■ **What you should do**:
In the entries below, find each line where the word "warped" appears and give only the total count of such lines.

:::::

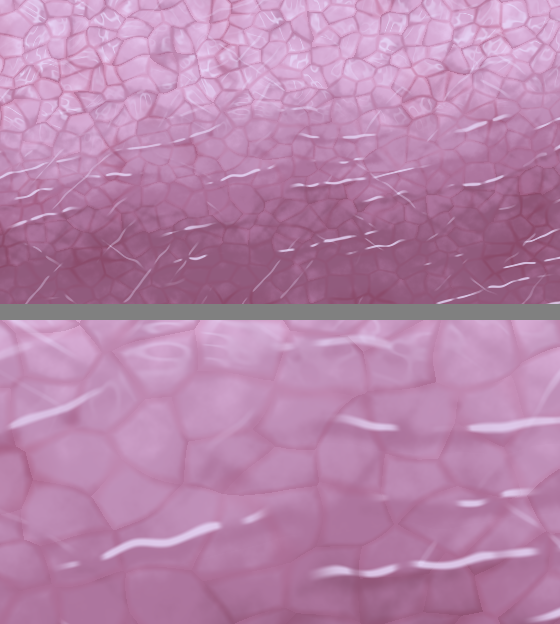
Top: the whole. Bottom: its middle third, enlarged.
Give the GLSL for this texture, as a Shadertoy shader.

```glsl
// Close-up of moist pink skin: glossy facets above, fine glinting creases below.

float hash(vec2 p) {
    vec3 q = fract(p.xyx * vec3(0.1031, 0.1030, 0.0973));
    q += dot(q, q.yzx + 33.33);
    return fract((q.x + q.y) * q.z);
}

float noise(vec2 p) {
    vec2 i = floor(p), f = fract(p);
    f = f * f * (3.0 - 2.0 * f);
    vec2 e = vec2(0.0, 1.0);
    return mix(mix(hash(i), hash(i + e.yx), f.x),
               mix(hash(i + e.xy), hash(i + e.yy), f.x), f.y);
}

float fbm(vec2 p) {
    float sum = 0.0, gain = 0.533;
    for (int i = 0; i < 4; i++) {
        sum += gain * noise(p);
        p = mat2(1.6, 1.2, -1.2, 1.6) * p + 7.3;
        gain *= 0.5;
    }
    return sum;
}

vec2 rotate(vec2 p, float angle) {
    float c = cos(angle), s = sin(angle);
    return vec2(c * p.x + s * p.y, c * p.y - s * p.x);
}

// Irregular cells: x = border distance, y = cell id, zw = offset from the centre
vec4 facets(vec2 p) {
    vec2 home = floor(p), offset = vec2(0.0);
    float nearest = 9.0, second = 9.0, id = 0.0;
    for (int y = -1; y <= 1; y++)
    for (int x = -1; x <= 1; x++) {
        vec2 cell = home + vec2(x, y);
        vec2 seed = cell + 0.1 + 0.8 * vec2(hash(cell), hash(cell + 41.7));
        float d = length(p - seed);
        if (d < nearest) {
            second = nearest;
            nearest = d;
            id = hash(cell + 87.1);
            offset = p - seed;
        } else second = min(second, d);
    }
    return vec4(second - nearest, id, offset);
}

// Broken parallel lines: x = bright dashes, y = soft furrow just below them
vec2 creases(vec2 p, float rows, float width, float coverage, float seed) {
    float v = p.y * rows + 1.1 * noise(p * 3.0 + seed) + 0.16 * noise(p * 24.0 + seed);
    float row = floor(v) + seed;
    float d = (fract(v) - 0.3 - 0.4 * hash(vec2(row, 5.0))) / rows;
    float run = noise(vec2(p.x * 6.0 + row * 17.3, row * 3.1));
    float breaks = noise(vec2(p.x * 38.0 + row * 9.7, row * 5.3));
    float dash = smoothstep(1.0 - coverage, 1.15 - coverage, run) * smoothstep(0.2, 0.55, breaks);
    float thick = width * (0.55 + 0.7 * breaks);
    float glint = dash * (1.0 - smoothstep(0.2 * thick, thick, abs(d)));
    float furrow = exp(-pow((d + 1.6 * width) / (1.7 * width), 2.0)) * smoothstep(0.25, 0.6, run);
    return vec2(glint, furrow);
}

vec3 skinRamp(float t) {
    vec3 c = mix(vec3(0.57, 0.355, 0.49), vec3(0.68, 0.46, 0.62), smoothstep(0.0, 0.3, t));
    c = mix(c, vec3(0.75, 0.56, 0.72), smoothstep(0.3, 0.52, t));
    c = mix(c, vec3(0.84, 0.67, 0.83), smoothstep(0.52, 0.75, t));
    return mix(c, vec3(0.90, 0.78, 0.925), smoothstep(0.75, 1.0, t));
}

void mainImage(out vec4 fragColor, in vec2 fragCoord) {
    vec2 p = fragCoord / iResolution.y;

    // Broad light falling off towards the lower right
    float height = p.y - 0.41 - 0.09 * p.x + 0.14 * (fbm(p * 2.2) - 0.5);
    float tone = 0.06 + 0.75 * smoothstep(-0.42, 0.34, height);
    float gloss = smoothstep(0.03, 0.3, height);
    float lower = 1.0 - smoothstep(0.0, 0.22, height);
    tone += 0.22 * (fbm(p * 9.0 + 3.0) - 0.5) + 0.16 * (fbm(p * 38.0) - 0.5);

    // Tilted facets and the grooves between them
    vec2 warped = p + 0.03 * vec2(noise(p * 13.0), noise(p * 13.0 + 50.0));
    vec4 facet = facets(rotate(warped, 0.25) * vec2(13.0, 16.0));
    float groove = 1.0 - smoothstep(0.0, 0.24, facet.x);
    float tilt = dot(facet.zw, rotate(vec2(0.0, 1.0), 6.28 * facet.y));
    tone += tilt * mix(0.09, 0.2, gloss) - groove * mix(0.05, 0.13, gloss);

    // Crinkled wet highlights inside the upper facets
    vec2 grain = rotate(warped, 3.14 * facet.y) * vec2(30.0, 65.0);
    float ridge = 1.0 - abs(2.0 * noise(grain) - 1.0);
    float patchy = smoothstep(0.35, 0.62, fbm(p * 8.0 + 20.0));
    float wet = smoothstep(0.62, 0.98, ridge) * smoothstep(0.06, 0.3, facet.x);
    wet *= gloss * mix(0.25, 1.0, patchy) * smoothstep(0.1, 0.5, facet.y);

    // Long rising creases, short cross creases and steep upper furrows
    vec2 rising = creases(rotate(p, 0.22), 12.0, 0.0065, 0.5, 3.0);
    vec2 cross1 = creases(rotate(p, 0.85), 15.0, 0.005, 0.32, 31.0);
    vec2 cross2 = creases(rotate(p, -0.6), 14.0, 0.005, 0.26, 67.0);
    vec2 steep = creases(rotate(p, 1.5), 6.0, 0.010, 0.3, 91.0);
    tone -= 0.13 * rising.y * mix(0.5, 1.0, lower) + 0.06 * (cross1.y + cross2.y);
    tone -= 0.12 * steep.y * gloss;

    // Colour, with reddish blotches and flushed grooves
    vec3 color = skinRamp(clamp(tone, 0.0, 1.0));
    float blotch = smoothstep(0.62, 0.85, noise(p * 8.0 + 11.0)) * (0.4 + 0.6 * groove);
    color *= mix(vec3(1.0), vec3(0.93, 0.8, 0.83), 0.65 * blotch);
    color *= mix(vec3(1.0), vec3(1.0, 0.95, 0.96), groove);

    // Cool specular light
    float dashes = rising.x * mix(0.25, 0.8, lower) + 0.35 * (cross1.x + cross2.x);
    float shine = clamp(0.7 * wet + dashes, 0.0, 0.85);
    color = mix(color, vec3(0.91, 0.86, 0.98), shine);
    fragColor = vec4(color, 1.0);
}
```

:::::

■ **Response below**:
3